● Task goal
All of the data needs to come back exactly as written.

● Input records
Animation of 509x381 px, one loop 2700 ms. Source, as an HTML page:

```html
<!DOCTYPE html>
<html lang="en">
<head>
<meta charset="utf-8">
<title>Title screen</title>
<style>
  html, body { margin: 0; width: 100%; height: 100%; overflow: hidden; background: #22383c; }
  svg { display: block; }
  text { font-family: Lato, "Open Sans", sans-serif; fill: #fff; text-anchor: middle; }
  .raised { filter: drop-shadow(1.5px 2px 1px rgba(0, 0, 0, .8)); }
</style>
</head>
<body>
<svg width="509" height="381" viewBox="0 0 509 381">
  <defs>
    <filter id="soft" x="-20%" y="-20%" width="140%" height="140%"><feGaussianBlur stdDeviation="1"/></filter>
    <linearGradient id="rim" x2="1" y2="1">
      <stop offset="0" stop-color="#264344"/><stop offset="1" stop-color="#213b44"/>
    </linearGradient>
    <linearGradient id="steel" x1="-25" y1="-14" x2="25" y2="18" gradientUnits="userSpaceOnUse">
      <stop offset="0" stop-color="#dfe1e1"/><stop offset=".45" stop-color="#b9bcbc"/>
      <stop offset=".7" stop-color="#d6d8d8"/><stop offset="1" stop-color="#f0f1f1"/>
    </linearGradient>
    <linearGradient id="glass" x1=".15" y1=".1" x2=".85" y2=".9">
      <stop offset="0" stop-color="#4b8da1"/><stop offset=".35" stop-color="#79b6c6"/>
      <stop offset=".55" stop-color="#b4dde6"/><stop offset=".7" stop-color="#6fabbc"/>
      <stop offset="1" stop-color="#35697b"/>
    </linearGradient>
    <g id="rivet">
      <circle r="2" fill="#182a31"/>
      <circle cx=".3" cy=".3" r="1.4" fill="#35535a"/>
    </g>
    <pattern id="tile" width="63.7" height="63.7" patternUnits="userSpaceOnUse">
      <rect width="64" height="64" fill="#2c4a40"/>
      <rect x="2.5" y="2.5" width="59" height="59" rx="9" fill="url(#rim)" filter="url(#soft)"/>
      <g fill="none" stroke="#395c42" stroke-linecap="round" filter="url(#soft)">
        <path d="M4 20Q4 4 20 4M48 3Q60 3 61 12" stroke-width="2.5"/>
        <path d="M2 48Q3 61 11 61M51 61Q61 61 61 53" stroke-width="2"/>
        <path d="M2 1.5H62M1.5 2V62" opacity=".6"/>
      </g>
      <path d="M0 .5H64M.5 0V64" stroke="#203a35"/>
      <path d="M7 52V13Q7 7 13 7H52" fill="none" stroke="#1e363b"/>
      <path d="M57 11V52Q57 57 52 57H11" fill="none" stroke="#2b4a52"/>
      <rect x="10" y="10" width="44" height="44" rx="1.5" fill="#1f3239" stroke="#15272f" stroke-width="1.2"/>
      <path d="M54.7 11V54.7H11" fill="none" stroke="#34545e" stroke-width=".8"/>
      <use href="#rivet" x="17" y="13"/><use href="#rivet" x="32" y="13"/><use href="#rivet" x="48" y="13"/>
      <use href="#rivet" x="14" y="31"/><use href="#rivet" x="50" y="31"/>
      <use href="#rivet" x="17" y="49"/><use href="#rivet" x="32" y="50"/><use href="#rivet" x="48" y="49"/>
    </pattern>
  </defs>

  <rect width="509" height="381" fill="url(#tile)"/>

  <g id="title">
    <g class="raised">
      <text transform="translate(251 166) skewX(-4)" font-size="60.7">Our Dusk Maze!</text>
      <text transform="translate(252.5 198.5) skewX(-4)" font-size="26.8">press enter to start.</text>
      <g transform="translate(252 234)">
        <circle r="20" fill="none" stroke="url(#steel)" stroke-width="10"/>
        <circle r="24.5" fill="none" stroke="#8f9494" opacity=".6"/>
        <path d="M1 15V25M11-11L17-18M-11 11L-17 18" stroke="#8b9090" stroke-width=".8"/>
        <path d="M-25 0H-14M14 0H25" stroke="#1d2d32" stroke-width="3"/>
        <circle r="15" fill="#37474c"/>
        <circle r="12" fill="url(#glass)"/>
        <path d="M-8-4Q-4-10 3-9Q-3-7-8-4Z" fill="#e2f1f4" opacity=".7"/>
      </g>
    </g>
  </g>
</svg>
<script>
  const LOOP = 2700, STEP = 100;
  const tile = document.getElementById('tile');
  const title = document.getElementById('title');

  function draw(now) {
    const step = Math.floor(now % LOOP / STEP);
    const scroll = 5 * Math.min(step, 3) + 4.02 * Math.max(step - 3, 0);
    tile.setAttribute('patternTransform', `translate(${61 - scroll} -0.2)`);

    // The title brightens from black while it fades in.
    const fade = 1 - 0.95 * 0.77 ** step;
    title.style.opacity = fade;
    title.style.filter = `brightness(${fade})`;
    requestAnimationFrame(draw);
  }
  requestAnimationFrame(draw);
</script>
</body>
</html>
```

● The answer
Animation of 509x381 px, one loop 2700 ms. Source, as an HTML page:

```html
<!DOCTYPE html>
<html lang="en">
<head>
<meta charset="utf-8">
<title>Title screen</title>
<style>
  html, body { margin: 0; width: 100%; height: 100%; overflow: hidden; background: #22383c; }
  svg { display: block; }
  text { font-family: Lato, "Open Sans", sans-serif; fill: #fff; text-anchor: middle; }
  .raised { filter: drop-shadow(1.5px 2px 1px rgba(0, 0, 0, .8)); }
</style>
</head>
<body>
<svg width="509" height="381" viewBox="0 0 509 381">
  <defs>
    <filter id="soft" x="-20%" y="-20%" width="140%" height="140%"><feGaussianBlur stdDeviation="1"/></filter>
    <linearGradient id="rim" x2="1" y2="1">
      <stop offset="0" stop-color="#264344"/><stop offset="1" stop-color="#213b44"/>
    </linearGradient>
    <linearGradient id="steel" x1="-25" y1="-14" x2="25" y2="18" gradientUnits="userSpaceOnUse">
      <stop offset="0" stop-color="#dfe1e1"/><stop offset=".45" stop-color="#b9bcbc"/>
      <stop offset=".7" stop-color="#d6d8d8"/><stop offset="1" stop-color="#f0f1f1"/>
    </linearGradient>
    <linearGradient id="glass" x1=".15" y1=".1" x2=".85" y2=".9">
      <stop offset="0" stop-color="#4b8da1"/><stop offset=".35" stop-color="#79b6c6"/>
      <stop offset=".55" stop-color="#b4dde6"/><stop offset=".7" stop-color="#6fabbc"/>
      <stop offset="1" stop-color="#35697b"/>
    </linearGradient>
    <g id="rivet">
      <circle r="2" fill="#182a31"/>
      <circle cx=".3" cy=".3" r="1.4" fill="#35535a"/>
    </g>
    <pattern id="tile" width="63.7" height="63.7" patternUnits="userSpaceOnUse">
      <rect width="64" height="64" fill="#2c4a40"/>
      <rect x="2.5" y="2.5" width="59" height="59" rx="9" fill="url(#rim)" filter="url(#soft)"/>
      <g fill="none" stroke="#395c42" stroke-linecap="round" filter="url(#soft)">
        <path d="M4 20Q4 4 20 4M48 3Q60 3 61 12" stroke-width="2.5"/>
        <path d="M2 48Q3 61 11 61M51 61Q61 61 61 53" stroke-width="2"/>
        <path d="M2 1.5H62M1.5 2V62" opacity=".6"/>
      </g>
      <path d="M0 .5H64M.5 0V64" stroke="#203a35"/>
      <path d="M7 52V13Q7 7 13 7H52" fill="none" stroke="#1e363b"/>
      <path d="M57 11V52Q57 57 52 57H11" fill="none" stroke="#2b4a52"/>
      <rect x="10" y="10" width="44" height="44" rx="1.5" fill="#1f3239" stroke="#15272f" stroke-width="1.2"/>
      <path d="M54.7 11V54.7H11" fill="none" stroke="#34545e" stroke-width=".8"/>
      <use href="#rivet" x="17" y="13"/><use href="#rivet" x="32" y="13"/><use href="#rivet" x="48" y="13"/>
      <use href="#rivet" x="14" y="31"/><use href="#rivet" x="50" y="31"/>
      <use href="#rivet" x="17" y="49"/><use href="#rivet" x="32" y="50"/><use href="#rivet" x="48" y="49"/>
    </pattern>
  </defs>

  <rect width="509" height="381" fill="url(#tile)"/>

  <g id="title">
    <g class="raised">
      <text transform="translate(251 166) skewX(-4)" font-size="60.7">Our Dusk Maze!</text>
      <text transform="translate(252.5 198.5) skewX(-4)" font-size="26.8">press enter to start.</text>
      <g transform="translate(252 234)">
        <circle r="20" fill="none" stroke="url(#steel)" stroke-width="10"/>
        <circle r="24.5" fill="none" stroke="#8f9494" opacity=".6"/>
        <path d="M1 15V25M11-11L17-18M-11 11L-17 18" stroke="#8b9090" stroke-width=".8"/>
        <path d="M-25 0H-14M14 0H25" stroke="#1d2d32" stroke-width="3"/>
        <circle r="15" fill="#37474c"/>
        <circle r="12" fill="url(#glass)"/>
        <path d="M-8-4Q-4-10 3-9Q-3-7-8-4Z" fill="#e2f1f4" opacity=".7"/>
      </g>
    </g>
  </g>
</svg>
<script>
  const LOOP = 2700, STEP = 100;
  const tile = document.getElementById('tile');
  const title = document.getElementById('title');

  function draw(now) {
    const step = Math.floor(now % LOOP / STEP);
    const scroll = 5 * Math.min(step, 3) + 4.02 * Math.max(step - 3, 0);
    tile.setAttribute('patternTransform', `translate(${61 - scroll} -0.2)`);

    // The title brightens from black while it fades in.
    const fade = 1 - 0.95 * 0.77 ** step;
    title.style.opacity = fade;
    title.style.filter = `brightness(${fade})`;
    requestAnimationFrame(draw);
  }
  requestAnimationFrame(draw);
</script>
</body>
</html>
```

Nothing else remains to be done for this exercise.